IN TODAY'S PAPER
CITY NEWSLINES
 
 
ARCHIVES
Since 1st March, 1999
 
THE TELEGRAPH
 
 
Email This Page
Look to Europe for standards

New Delhi/Calcutta, Aug. 18: The Bureau of Indian Standards today decided that standards for drinking water and for water used in the food processing industry should be aligned with European levels.

This would imply that the same European standards would apply to soft drinks also, where water is the main constituent. Soft drinks made by Coca-Cola and Pepsi have been caught in a controversy after the Centre for Science and Environment alleged in a report that their products contained pesticide residue higher than limits set in Europe.

Both companies have contested the claim.

The bureau had adopted European standards for bottled water in July, after a similar controversy.

At today’s meeting, the bureau considered proposals that European standards should apply to soft drinks since norms for drinking water and all water used in food products would be aligned to those standards. But no decision was taken, sources said.

Even if the bureau were to take a decision, the standards set by it are optional. Licences for carbonated beverages are issued by the ministry of food processing under different rules.

A notification last month had revised norms for bottled water to match European standards. These rules will come into effect from January.

The Prevention of Food Adulteration Act rules that cover soft drinks merely say that the water used should be “potable” without providing a legally binding definition of potable water.

The controversy over soft drinks has been accompanied by allegations of high toxic metal content in the sludge that comes out of some of Coca-Cola’s bottling plants. In a damage-control exercise, Coke brought over an environment expert from the US, who is a consultant to the company, to meet Indian officials.

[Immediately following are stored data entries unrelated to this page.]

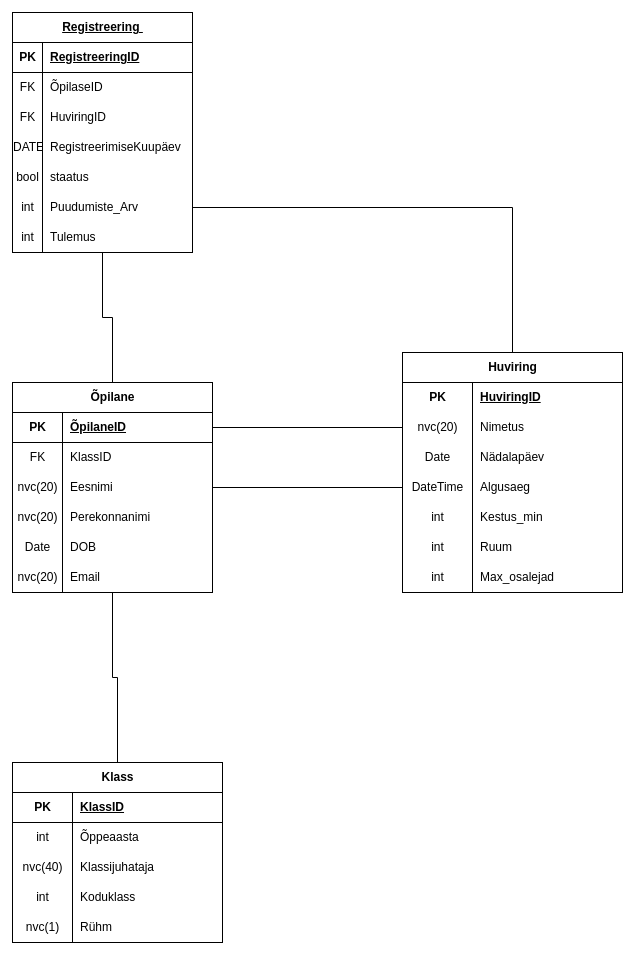
<!DOCTYPE html>
<html lang="et">
<head>
<meta charset="utf-8">
<title>Huviringide andmemudel</title>
<style>
:root {
  --paper: #ffffff;
  --ink: #000000;
  --row: 30px;
}
* { box-sizing: border-box; margin: 0; padding: 0; }
html, body { width: 635px; height: 955px; overflow: hidden; background: var(--paper); }
.diagram {
  position: relative;
  width: 635px;
  height: 955px;
  overflow: hidden;
  color: var(--ink);
  font: 12px/29px "Liberation Sans", Arial, sans-serif;
}
.relations { position: absolute; inset: 0; fill: none; stroke: var(--ink); stroke-width: 1; }
.entity {
  position: absolute;
  overflow: hidden;
  background: var(--paper);
  border: 1px solid var(--ink);
}
.entity h2 {
  height: var(--row);
  font: inherit;
  font-weight: bold;
  text-align: center;
  border-bottom: 1px solid var(--ink);
}
.field { display: grid; grid-template-columns: var(--key) 1fr; height: var(--row); }
.field dt {
  overflow: hidden;
  white-space: nowrap;
  text-align: center;
  border-right: 1px solid var(--ink);
}
.field dd { padding-left: 7px; white-space: nowrap; }
.primary { font-weight: bold; border-bottom: 1px solid var(--ink); }
.primary dd, .underlined { text-decoration: underline; }
.registreering { left: 12px; top: 12px; width: 181px; height: 241px; --key: 30px; }
.opilane { left: 12px; top: 382px; width: 201px; height: 211px; --key: 50px; }
.huviring { left: 402px; top: 352px; width: 221px; height: 241px; --key: 70px; }
.huviring .primary { border-bottom: 0; }
.klass { left: 12px; top: 762px; width: 211px; height: 181px; --key: 60px; }
</style>
</head>
<body>
<main class="diagram">
  <section class="entity registreering">
    <h2><span class="underlined">Registreering&nbsp;</span></h2>
    <dl>
      <div class="field primary"><dt>PK</dt><dd>RegistreeringID</dd></div>
      <div class="field"><dt>FK</dt><dd>ÕpilaseID</dd></div>
      <div class="field"><dt>FK</dt><dd>HuviringID</dd></div>
      <div class="field"><dt>DATE</dt><dd>RegistreerimiseKuupäev</dd></div>
      <div class="field"><dt>bool</dt><dd>staatus</dd></div>
      <div class="field"><dt>int</dt><dd>Puudumiste_Arv</dd></div>
      <div class="field"><dt>int</dt><dd>Tulemus</dd></div>
    </dl>
  </section>

  <section class="entity opilane">
    <h2>Õpilane</h2>
    <dl>
      <div class="field primary"><dt>PK</dt><dd>ÕpilaneID</dd></div>
      <div class="field"><dt>FK</dt><dd>KlassID</dd></div>
      <div class="field"><dt>nvc(20)</dt><dd>Eesnimi</dd></div>
      <div class="field"><dt>nvc(20)</dt><dd>Perekonnanimi</dd></div>
      <div class="field"><dt>Date</dt><dd>DOB</dd></div>
      <div class="field"><dt>nvc(20)</dt><dd>Email</dd></div>
    </dl>
  </section>

  <section class="entity huviring">
    <h2>Huviring</h2>
    <dl>
      <div class="field primary"><dt>PK</dt><dd>HuviringID</dd></div>
      <div class="field"><dt>nvc(20)</dt><dd>Nimetus</dd></div>
      <div class="field"><dt>Date</dt><dd>Nädalapäev</dd></div>
      <div class="field"><dt>DateTime</dt><dd>Algusaeg</dd></div>
      <div class="field"><dt>int</dt><dd>Kestus_min</dd></div>
      <div class="field"><dt>int</dt><dd>Ruum</dd></div>
      <div class="field"><dt>int</dt><dd>Max_osalejad</dd></div>
    </dl>
  </section>

  <section class="entity klass">
    <h2>Klass</h2>
    <dl>
      <div class="field primary"><dt>PK</dt><dd>KlassID</dd></div>
      <div class="field"><dt>int</dt><dd>Õppeaasta</dd></div>
      <div class="field"><dt>nvc(40)</dt><dd>Klassijuhataja</dd></div>
      <div class="field"><dt>int</dt><dd>Koduklass</dd></div>
      <div class="field"><dt>nvc(1)</dt><dd>Rühm</dd></div>
    </dl>
  </section>

  <svg class="relations" width="635" height="955" viewBox="0 0 635 955" aria-hidden="true">
    <path d="M193 207.5H512.5V352"/>
    <path d="M102.5 253V317.5H112.5V382"/>
    <path d="M213 427.5H402"/>
    <path d="M213 487.5H402"/>
    <path d="M112.5 592V677.5H117.5V762"/>
  </svg>
</main>
</body>
</html>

Accompanied by a battery of senior officials responsible for the company’s India operations, Harry J. Ott called on officials at the Central Pollution Control Board and the ministry of environment.

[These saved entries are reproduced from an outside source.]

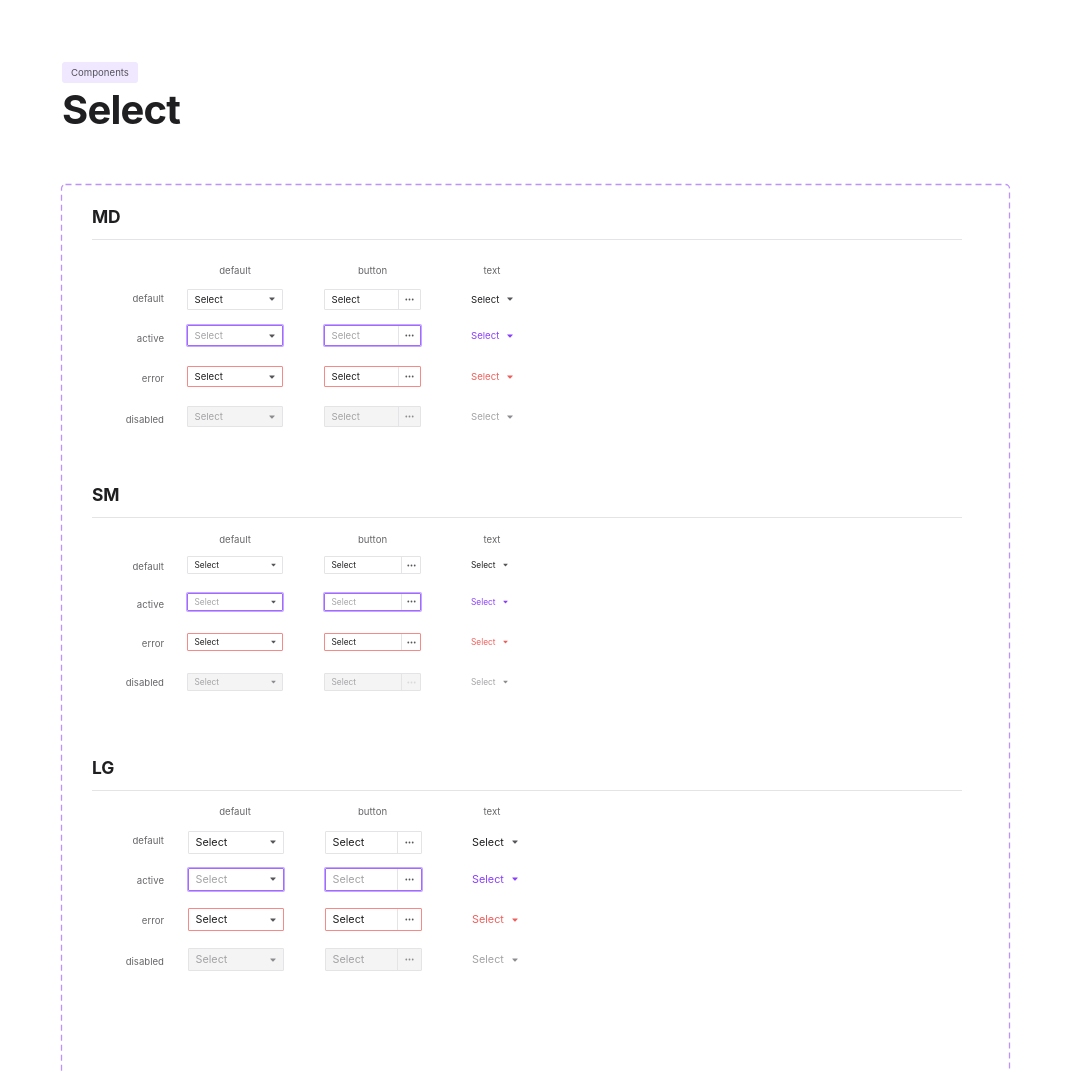
<!DOCTYPE html>
<html lang="en">
<head>
<meta charset="utf-8">
<title>Select components</title>
<style>
:root {
  --ink: #1f1f21;
  --label: #66666a;
  --muted: #a3a3a6;
  --line: #e4e4e6;
  --fill-disabled: #f4f4f4;
  --purple: #8a3ffc;
  --purple-line: #a06bff;
  --purple-tint: #f0e8ff;
  --dash: #bd93fb;
  --red: #ee5f5b;
  --red-line: #f58a86;
  --icon: #55555a;
}
* { box-sizing: border-box; margin: 0; }
body {
  position: relative;
  width: 1072px;
  height: 1072px;
  overflow: hidden;
  background: #fff;
  color: var(--ink);
  font-family: Inter, sans-serif;
  font-size: 9.6px;
}
.symbols { position: absolute; width: 0; height: 0; }
.board { position: absolute; left: 0; top: 0; }
.page-head { height: 204px; padding: 62px 0 0 62px; }
.tag {
  display: flex;
  align-items: center;
  justify-content: center;
  width: 76px;
  height: 21px;
  border-radius: 3px;
  background: var(--purple-tint);
  color: #55525c;
}
h1 { margin-top: 2px; font-size: 40px; line-height: 49px; font-weight: 700; letter-spacing: -0.8px; }
.size { position: relative; width: 870px; margin-left: 92px; }
h2 {
  height: 36px;
  padding-bottom: 10px;
  border-bottom: 1px solid var(--line);
  font-size: 17.4px;
  line-height: 25px;
  font-weight: 700;
  letter-spacing: -0.2px;
}
.md { height: 278px; --pad: 24px; --drop: 3px; --rows: 36px 37px 45px 35px; --step: 40.3px; --label-top: 14px; --shift: 0px; --text: 9.6px; --h: 21px; --action: 22px; --caret: 6px; --end: 7px; --gap: 8px; }
.sm { height: 273px; --pad: 15px; --drop: 0px; --rows: 36px 37px 44px 36px; --step: 38.6px; --label-top: 14px; --shift: 0px; --text: 8.3px; --h: 18px; --action: 19px; --caret: 5px; --end: 6px; --gap: 8px; }
.lg { height: 317px; --pad: 14px; --drop: 5px; --rows: 36px 38px 43px 37px; --step: 40.3px; --label-top: 15px; --shift: 1px; --text: 10.8px; --h: 23px; --action: 24px; --caret: 6px; --end: 7px; --gap: 8px; }
.matrix { display: grid; grid-template-columns: 72px 96px 97px 60px; padding-top: var(--pad); }
.states { display: grid; grid-template-rows: repeat(4, var(--step)); align-items: center; justify-items: end; padding-top: var(--label-top); color: var(--label); }
.variant { width: 100%; }
.matrix { column-gap: 0; grid-template-columns: 72px 23px 96px 41px 97px 50px 60px; }
.variant:nth-child(2) { grid-column: 3; }
.variant:nth-child(3) { grid-column: 5; }
.variant:nth-child(4) { grid-column: 7; }
h3 { height: 14px; margin-bottom: var(--drop); font-size: 9.6px; line-height: 14px; font-weight: 400; text-align: center; color: var(--label); }
.variant:nth-child(4) h3 { width: 42px; }
.stack { display: grid; grid-template-rows: var(--rows); align-items: center; margin-left: var(--shift); margin-right: calc(0px - var(--shift)); font-size: var(--text); }
.field {
  display: flex;
  align-items: center;
  justify-content: space-between;
  height: var(--h);
  padding: 0 var(--end) 0 6.5px;
  border: 1px solid var(--line);
  border-radius: 1px;
  color: var(--ink);
}
.field.split { padding-right: 0; }
.field.active { border-color: var(--purple-line); box-shadow: 0 0 0 1px rgba(160, 107, 255, 0.6); color: var(--muted); }
.field.error { border-color: var(--red-line); }
.field.disabled { background: var(--fill-disabled); color: var(--muted); }
.action { display: flex; align-items: center; justify-content: center; width: var(--action); height: 100%; border-left: 1px solid var(--line); }
.caret { width: var(--caret); height: 4px; color: var(--icon); }
.dots { width: 9px; height: 3px; color: var(--icon); }
.disabled .caret, .disabled .dots { color: #8d8d91; }
.sm .disabled .dots { color: #d9d9db; }
.plain { display: flex; align-items: center; gap: var(--gap); }
.plain.active { color: var(--purple); }
.plain.error { color: var(--red); }
.plain.disabled { color: var(--muted); }
.plain.active .caret, .plain.error .caret { color: inherit; }
</style>
</head>
<body>
<svg class="symbols" aria-hidden="true">
  <defs>
    <symbol id="caret" viewBox="0 0 6 4"><path d="M.6 .4h4.8q.6 0 .2 .5L3.4 3.4q-.4 .4-.8 0L.4 .9Q0 .4 .6 .4z" fill="currentColor"/></symbol>
    <symbol id="dots" viewBox="0 0 9 3"><g fill="currentColor"><circle cx="1.3" cy="1.5" r=".9"/><circle cx="4.5" cy="1.5" r=".9"/><circle cx="7.7" cy="1.5" r=".9"/></g></symbol>
  </defs>
</svg>
<svg class="board" width="1072" height="1072" aria-hidden="true">
  <rect x="61.5" y="184.5" width="948" height="960" rx="4" fill="none" stroke="var(--dash)" stroke-width="1.3" stroke-dasharray="6 4"/>
</svg>
<header class="page-head">
  <span class="tag">Components</span>
  <h1>Select</h1>
</header>
<main>
  <section class="size md">
    <h2>MD</h2>
    <div class="matrix">
      <div class="states"><span>default</span><span>active</span><span>error</span><span>disabled</span></div>
      <div class="variant">
        <h3>default</h3>
        <div class="stack">
          <div class="field">Select<svg class="caret"><use href="#caret"/></svg></div>
          <div class="field active">Select<svg class="caret"><use href="#caret"/></svg></div>
          <div class="field error">Select<svg class="caret"><use href="#caret"/></svg></div>
          <div class="field disabled">Select<svg class="caret"><use href="#caret"/></svg></div>
        </div>
      </div>
      <div class="variant">
        <h3>button</h3>
        <div class="stack">
          <div class="field split">Select<span class="action"><svg class="dots"><use href="#dots"/></svg></span></div>
          <div class="field split active">Select<span class="action"><svg class="dots"><use href="#dots"/></svg></span></div>
          <div class="field split error">Select<span class="action"><svg class="dots"><use href="#dots"/></svg></span></div>
          <div class="field split disabled">Select<span class="action"><svg class="dots"><use href="#dots"/></svg></span></div>
        </div>
      </div>
      <div class="variant">
        <h3>text</h3>
        <div class="stack">
          <div class="plain">Select<svg class="caret"><use href="#caret"/></svg></div>
          <div class="plain active">Select<svg class="caret"><use href="#caret"/></svg></div>
          <div class="plain error">Select<svg class="caret"><use href="#caret"/></svg></div>
          <div class="plain disabled">Select<svg class="caret"><use href="#caret"/></svg></div>
        </div>
      </div>
    </div>
  </section>
  <section class="size sm">
    <h2>SM</h2>
    <div class="matrix">
      <div class="states"><span>default</span><span>active</span><span>error</span><span>disabled</span></div>
      <div class="variant">
        <h3>default</h3>
        <div class="stack">
          <div class="field">Select<svg class="caret"><use href="#caret"/></svg></div>
          <div class="field active">Select<svg class="caret"><use href="#caret"/></svg></div>
          <div class="field error">Select<svg class="caret"><use href="#caret"/></svg></div>
          <div class="field disabled">Select<svg class="caret"><use href="#caret"/></svg></div>
        </div>
      </div>
      <div class="variant">
        <h3>button</h3>
        <div class="stack">
          <div class="field split">Select<span class="action"><svg class="dots"><use href="#dots"/></svg></span></div>
          <div class="field split active">Select<span class="action"><svg class="dots"><use href="#dots"/></svg></span></div>
          <div class="field split error">Select<span class="action"><svg class="dots"><use href="#dots"/></svg></span></div>
          <div class="field split disabled">Select<span class="action"><svg class="dots"><use href="#dots"/></svg></span></div>
        </div>
      </div>
      <div class="variant">
        <h3>text</h3>
        <div class="stack">
          <div class="plain">Select<svg class="caret"><use href="#caret"/></svg></div>
          <div class="plain active">Select<svg class="caret"><use href="#caret"/></svg></div>
          <div class="plain error">Select<svg class="caret"><use href="#caret"/></svg></div>
          <div class="plain disabled">Select<svg class="caret"><use href="#caret"/></svg></div>
        </div>
      </div>
    </div>
  </section>
  <section class="size lg">
    <h2>LG</h2>
    <div class="matrix">
      <div class="states"><span>default</span><span>active</span><span>error</span><span>disabled</span></div>
      <div class="variant">
        <h3>default</h3>
        <div class="stack">
          <div class="field">Select<svg class="caret"><use href="#caret"/></svg></div>
          <div class="field active">Select<svg class="caret"><use href="#caret"/></svg></div>
          <div class="field error">Select<svg class="caret"><use href="#caret"/></svg></div>
          <div class="field disabled">Select<svg class="caret"><use href="#caret"/></svg></div>
        </div>
      </div>
      <div class="variant">
        <h3>button</h3>
        <div class="stack">
          <div class="field split">Select<span class="action"><svg class="dots"><use href="#dots"/></svg></span></div>
          <div class="field split active">Select<span class="action"><svg class="dots"><use href="#dots"/></svg></span></div>
          <div class="field split error">Select<span class="action"><svg class="dots"><use href="#dots"/></svg></span></div>
          <div class="field split disabled">Select<span class="action"><svg class="dots"><use href="#dots"/></svg></span></div>
        </div>
      </div>
      <div class="variant">
        <h3>text</h3>
        <div class="stack">
          <div class="plain">Select<svg class="caret"><use href="#caret"/></svg></div>
          <div class="plain active">Select<svg class="caret"><use href="#caret"/></svg></div>
          <div class="plain error">Select<svg class="caret"><use href="#caret"/></svg></div>
          <div class="plain disabled">Select<svg class="caret"><use href="#caret"/></svg></div>
        </div>
      </div>
    </div>
  </section>
</main>
</body>
</html>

Ott also met officials of the West Bengal Pollution Control Board last week. “The Coke team had visited our office. The discussions revolved around the high proportion of toxic metals found in the sludge,” confirmed board chairman Hirak Ghosh.

The board had found “significant amounts” of lead and cadmium in the sludge from all the three plants at Jalpaiguri, Taratala and Dankuni.

The Coke team made an hour-long presentation emphasising the company’s adherence to international standards. But the presentation remained silent on the board’s findings.

After a string of negative news, Coke today received a clean chit from Kerala, where the sludge controversy broke. Health director V.K. Rajan was quoted by PTI as saying there was no pesticide content in drinks samples tested at a government lab.

Top
Email This Page